[What you have to do]: Please copy each line below that contains the word "with".

[Records from a data collection]
########################################

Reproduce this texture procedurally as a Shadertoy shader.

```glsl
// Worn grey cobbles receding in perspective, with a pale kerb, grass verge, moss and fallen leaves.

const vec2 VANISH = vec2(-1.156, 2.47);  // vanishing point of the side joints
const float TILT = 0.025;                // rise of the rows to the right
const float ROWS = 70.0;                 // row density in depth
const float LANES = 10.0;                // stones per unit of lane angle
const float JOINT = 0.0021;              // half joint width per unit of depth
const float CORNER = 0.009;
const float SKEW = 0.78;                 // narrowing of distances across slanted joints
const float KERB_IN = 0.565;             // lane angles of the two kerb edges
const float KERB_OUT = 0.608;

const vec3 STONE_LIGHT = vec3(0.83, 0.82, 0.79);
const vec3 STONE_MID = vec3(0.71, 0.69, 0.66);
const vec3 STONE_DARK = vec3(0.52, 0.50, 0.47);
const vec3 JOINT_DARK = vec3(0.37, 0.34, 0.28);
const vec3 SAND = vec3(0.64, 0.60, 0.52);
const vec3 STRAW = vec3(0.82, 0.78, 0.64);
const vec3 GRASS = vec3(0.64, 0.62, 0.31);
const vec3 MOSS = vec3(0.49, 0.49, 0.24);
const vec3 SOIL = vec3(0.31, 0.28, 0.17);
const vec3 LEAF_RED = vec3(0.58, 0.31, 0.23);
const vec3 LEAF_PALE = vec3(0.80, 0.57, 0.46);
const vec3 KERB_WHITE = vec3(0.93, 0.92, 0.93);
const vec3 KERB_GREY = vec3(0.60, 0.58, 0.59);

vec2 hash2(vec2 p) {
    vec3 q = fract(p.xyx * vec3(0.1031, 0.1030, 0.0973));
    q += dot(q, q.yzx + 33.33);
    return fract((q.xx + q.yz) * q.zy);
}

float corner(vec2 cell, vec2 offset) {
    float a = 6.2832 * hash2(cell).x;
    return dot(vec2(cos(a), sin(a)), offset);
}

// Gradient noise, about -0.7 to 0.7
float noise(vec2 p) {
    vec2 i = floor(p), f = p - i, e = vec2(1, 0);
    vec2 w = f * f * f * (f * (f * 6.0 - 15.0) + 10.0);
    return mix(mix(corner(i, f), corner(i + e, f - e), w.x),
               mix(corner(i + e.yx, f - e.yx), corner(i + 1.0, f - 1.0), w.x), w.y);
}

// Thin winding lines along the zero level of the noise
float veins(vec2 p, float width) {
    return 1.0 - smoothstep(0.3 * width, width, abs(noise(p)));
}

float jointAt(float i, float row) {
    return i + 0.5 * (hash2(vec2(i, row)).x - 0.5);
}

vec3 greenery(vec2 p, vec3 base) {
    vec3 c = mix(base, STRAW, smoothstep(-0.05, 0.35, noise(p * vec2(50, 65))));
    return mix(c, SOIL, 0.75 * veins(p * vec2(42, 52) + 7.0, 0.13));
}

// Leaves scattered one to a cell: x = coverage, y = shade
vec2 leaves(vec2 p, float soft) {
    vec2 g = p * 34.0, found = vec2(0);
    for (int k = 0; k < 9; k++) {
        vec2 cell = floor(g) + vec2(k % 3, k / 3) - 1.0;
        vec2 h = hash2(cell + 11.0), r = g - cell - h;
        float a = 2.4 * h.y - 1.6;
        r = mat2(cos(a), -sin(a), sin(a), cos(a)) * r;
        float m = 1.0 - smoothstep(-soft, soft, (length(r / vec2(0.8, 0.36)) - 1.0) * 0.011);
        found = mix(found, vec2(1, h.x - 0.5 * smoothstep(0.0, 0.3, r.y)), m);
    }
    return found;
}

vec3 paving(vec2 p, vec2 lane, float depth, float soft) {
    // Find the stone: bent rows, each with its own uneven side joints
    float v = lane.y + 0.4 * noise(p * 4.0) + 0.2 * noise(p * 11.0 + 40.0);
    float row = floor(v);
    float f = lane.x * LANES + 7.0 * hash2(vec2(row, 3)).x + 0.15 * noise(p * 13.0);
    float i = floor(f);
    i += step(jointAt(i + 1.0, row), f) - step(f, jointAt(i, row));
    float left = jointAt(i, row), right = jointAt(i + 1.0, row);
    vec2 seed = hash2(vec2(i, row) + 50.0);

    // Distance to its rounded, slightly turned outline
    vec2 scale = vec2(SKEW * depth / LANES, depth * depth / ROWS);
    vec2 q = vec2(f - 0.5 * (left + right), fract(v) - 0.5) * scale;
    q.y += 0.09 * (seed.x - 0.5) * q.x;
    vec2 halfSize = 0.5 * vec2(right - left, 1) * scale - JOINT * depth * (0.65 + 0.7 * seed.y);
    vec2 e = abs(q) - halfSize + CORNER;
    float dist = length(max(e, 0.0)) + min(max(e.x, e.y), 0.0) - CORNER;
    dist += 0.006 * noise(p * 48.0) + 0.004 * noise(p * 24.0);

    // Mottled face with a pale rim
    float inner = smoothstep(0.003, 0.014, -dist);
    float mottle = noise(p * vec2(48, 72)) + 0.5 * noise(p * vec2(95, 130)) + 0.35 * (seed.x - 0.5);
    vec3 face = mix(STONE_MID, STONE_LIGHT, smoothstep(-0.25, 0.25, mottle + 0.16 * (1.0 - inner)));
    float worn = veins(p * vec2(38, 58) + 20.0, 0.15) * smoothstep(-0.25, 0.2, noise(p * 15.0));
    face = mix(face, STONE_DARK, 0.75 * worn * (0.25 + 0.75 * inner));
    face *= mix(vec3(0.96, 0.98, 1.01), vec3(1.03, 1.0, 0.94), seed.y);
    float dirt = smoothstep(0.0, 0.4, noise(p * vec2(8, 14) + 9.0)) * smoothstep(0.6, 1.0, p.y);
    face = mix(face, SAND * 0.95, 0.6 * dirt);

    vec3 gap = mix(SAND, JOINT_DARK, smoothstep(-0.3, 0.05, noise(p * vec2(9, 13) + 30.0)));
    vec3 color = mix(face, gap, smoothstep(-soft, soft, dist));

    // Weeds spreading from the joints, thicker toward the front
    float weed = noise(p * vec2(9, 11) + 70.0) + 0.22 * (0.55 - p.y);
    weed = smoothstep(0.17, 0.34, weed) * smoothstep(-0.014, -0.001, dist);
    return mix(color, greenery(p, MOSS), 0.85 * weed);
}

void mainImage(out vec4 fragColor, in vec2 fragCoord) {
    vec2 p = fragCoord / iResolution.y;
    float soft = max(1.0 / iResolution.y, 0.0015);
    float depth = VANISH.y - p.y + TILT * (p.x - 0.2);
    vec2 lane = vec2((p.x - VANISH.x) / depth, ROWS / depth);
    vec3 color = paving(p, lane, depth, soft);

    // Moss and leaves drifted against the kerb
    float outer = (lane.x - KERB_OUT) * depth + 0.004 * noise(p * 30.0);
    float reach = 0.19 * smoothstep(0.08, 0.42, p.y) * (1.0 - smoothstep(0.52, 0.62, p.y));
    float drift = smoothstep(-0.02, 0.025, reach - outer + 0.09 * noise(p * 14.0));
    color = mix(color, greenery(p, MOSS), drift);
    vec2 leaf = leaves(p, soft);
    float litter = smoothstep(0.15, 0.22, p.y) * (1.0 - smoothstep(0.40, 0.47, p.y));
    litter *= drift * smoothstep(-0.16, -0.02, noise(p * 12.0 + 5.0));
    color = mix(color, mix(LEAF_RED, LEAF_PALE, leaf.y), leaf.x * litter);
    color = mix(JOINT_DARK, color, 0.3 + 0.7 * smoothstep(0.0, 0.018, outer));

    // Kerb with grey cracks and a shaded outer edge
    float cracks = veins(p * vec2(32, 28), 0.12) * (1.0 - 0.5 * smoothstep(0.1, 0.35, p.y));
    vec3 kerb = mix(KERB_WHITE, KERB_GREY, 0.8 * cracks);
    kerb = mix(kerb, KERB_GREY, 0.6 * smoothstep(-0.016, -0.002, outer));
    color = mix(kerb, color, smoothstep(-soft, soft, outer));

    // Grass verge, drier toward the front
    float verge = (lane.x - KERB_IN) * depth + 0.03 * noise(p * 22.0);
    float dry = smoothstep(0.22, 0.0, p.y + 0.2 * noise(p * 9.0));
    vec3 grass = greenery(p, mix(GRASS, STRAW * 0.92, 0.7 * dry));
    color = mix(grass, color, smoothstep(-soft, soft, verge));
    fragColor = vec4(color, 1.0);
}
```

########################################

[Solution to this task]:
// Worn grey cobbles receding in perspective, with a pale kerb, grass verge, moss and fallen leaves.
    // Find the stone: bent rows, each with its own uneven side joints
    // Mottled face with a pale rim
    // Kerb with grey cracks and a shaded outer edge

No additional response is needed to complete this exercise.